Available data
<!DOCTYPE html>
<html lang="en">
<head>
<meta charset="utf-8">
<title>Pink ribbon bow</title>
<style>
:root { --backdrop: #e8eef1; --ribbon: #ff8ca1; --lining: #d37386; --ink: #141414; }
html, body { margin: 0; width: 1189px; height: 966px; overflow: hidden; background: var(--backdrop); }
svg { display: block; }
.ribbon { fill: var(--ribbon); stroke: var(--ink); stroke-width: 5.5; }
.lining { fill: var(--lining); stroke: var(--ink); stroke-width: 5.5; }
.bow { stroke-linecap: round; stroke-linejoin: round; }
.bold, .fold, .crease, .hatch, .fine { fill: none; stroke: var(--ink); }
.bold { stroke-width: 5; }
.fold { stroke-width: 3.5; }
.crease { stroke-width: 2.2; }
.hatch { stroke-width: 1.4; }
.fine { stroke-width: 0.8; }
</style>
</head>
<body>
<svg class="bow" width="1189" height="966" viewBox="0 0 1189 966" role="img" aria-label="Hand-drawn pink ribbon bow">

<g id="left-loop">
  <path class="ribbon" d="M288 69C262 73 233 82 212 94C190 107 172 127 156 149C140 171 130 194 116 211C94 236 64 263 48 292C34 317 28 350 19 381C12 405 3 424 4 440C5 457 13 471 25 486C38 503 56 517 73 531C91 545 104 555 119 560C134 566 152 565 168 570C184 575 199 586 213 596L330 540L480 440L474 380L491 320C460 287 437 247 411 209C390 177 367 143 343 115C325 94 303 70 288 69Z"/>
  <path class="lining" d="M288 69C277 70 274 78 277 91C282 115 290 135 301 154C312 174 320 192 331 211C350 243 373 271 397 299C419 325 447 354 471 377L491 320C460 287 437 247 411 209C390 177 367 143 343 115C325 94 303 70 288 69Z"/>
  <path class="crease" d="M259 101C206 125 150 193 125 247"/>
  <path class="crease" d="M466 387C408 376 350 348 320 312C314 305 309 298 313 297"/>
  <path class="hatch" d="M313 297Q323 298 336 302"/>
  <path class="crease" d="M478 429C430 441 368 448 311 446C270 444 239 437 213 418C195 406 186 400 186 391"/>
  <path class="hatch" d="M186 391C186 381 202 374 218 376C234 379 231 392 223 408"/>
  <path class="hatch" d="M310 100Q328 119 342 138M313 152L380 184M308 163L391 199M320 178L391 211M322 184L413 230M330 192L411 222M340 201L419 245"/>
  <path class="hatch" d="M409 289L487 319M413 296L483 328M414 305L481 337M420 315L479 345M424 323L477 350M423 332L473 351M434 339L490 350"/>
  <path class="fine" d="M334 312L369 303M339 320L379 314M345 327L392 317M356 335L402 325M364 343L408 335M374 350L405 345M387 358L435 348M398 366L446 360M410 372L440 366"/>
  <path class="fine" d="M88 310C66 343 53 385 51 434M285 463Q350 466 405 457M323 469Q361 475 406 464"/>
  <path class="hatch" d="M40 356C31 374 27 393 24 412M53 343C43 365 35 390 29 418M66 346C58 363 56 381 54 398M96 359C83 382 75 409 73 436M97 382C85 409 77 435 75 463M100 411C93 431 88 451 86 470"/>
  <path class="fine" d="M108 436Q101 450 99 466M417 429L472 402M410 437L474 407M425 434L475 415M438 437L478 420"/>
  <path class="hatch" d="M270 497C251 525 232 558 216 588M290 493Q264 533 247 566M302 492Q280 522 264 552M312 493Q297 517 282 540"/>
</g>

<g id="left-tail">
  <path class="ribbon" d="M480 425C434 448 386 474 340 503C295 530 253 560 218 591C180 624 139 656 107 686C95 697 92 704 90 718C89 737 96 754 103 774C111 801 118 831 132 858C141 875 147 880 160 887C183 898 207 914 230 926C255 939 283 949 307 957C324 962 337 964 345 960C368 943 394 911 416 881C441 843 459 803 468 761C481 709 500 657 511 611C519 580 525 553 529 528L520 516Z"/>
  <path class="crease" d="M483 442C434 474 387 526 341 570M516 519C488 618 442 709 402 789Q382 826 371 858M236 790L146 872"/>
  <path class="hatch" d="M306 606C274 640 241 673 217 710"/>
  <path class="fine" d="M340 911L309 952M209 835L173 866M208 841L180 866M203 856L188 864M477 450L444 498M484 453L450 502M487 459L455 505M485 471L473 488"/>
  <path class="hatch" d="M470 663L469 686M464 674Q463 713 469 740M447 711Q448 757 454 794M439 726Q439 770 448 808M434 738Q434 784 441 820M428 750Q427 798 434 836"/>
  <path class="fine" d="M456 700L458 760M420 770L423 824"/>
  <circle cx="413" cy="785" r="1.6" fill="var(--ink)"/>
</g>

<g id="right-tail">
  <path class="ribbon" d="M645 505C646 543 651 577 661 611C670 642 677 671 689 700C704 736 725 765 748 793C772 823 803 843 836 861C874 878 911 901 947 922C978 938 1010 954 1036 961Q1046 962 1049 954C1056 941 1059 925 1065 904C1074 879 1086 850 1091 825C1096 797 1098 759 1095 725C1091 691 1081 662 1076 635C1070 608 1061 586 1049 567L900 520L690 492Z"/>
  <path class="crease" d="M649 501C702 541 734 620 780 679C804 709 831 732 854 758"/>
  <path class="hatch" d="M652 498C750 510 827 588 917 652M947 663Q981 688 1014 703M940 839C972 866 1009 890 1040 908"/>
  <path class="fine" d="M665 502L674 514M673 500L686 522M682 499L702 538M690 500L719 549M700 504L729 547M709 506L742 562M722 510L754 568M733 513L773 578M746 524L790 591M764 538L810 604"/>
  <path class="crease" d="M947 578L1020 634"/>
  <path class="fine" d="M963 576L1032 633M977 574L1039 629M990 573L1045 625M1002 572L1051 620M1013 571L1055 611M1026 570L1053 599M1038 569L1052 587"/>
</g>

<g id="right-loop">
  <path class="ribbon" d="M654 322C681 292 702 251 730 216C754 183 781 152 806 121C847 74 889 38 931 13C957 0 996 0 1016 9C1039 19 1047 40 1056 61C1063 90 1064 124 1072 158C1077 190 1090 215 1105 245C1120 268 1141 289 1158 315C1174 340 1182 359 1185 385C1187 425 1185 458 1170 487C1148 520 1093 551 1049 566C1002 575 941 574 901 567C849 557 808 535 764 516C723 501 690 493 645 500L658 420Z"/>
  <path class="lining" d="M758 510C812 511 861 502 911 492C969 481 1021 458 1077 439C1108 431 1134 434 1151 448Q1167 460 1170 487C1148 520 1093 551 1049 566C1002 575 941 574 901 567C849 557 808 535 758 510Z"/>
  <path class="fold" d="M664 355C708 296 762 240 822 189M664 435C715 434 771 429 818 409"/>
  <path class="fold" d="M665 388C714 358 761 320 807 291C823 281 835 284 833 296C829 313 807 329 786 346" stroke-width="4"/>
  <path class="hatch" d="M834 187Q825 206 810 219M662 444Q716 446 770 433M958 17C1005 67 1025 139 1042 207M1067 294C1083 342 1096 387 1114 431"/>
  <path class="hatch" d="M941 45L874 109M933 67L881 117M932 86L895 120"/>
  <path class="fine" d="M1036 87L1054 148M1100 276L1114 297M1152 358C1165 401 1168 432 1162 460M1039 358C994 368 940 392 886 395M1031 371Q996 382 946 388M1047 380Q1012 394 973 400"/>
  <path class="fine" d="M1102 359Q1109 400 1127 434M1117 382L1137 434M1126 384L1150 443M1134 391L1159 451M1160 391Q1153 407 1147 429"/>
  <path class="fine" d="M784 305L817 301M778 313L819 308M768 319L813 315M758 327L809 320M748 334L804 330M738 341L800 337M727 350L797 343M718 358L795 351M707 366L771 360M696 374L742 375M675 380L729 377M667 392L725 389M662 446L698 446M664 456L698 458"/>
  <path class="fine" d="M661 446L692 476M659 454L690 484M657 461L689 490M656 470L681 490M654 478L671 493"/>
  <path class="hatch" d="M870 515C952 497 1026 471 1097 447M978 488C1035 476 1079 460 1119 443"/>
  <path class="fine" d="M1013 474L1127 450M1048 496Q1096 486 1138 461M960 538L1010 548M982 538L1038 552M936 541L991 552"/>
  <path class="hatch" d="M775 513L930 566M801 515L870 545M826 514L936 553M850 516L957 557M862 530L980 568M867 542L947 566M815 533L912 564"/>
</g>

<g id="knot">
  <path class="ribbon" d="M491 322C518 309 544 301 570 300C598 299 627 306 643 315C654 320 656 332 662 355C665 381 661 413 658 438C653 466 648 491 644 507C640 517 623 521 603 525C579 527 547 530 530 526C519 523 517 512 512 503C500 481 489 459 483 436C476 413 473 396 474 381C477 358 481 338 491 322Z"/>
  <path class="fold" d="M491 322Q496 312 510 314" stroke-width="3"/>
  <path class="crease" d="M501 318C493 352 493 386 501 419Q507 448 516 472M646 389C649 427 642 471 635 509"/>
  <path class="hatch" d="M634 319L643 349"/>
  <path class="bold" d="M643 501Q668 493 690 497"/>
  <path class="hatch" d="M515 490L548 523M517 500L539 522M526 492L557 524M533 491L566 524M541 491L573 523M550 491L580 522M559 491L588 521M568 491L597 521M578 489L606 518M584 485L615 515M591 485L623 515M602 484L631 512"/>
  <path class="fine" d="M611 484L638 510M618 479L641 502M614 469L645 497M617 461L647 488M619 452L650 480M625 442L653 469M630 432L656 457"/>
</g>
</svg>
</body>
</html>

What to do
Among the entries, how many lines hold the word "crease"? Please answer with only that number.

Response to the exercise
9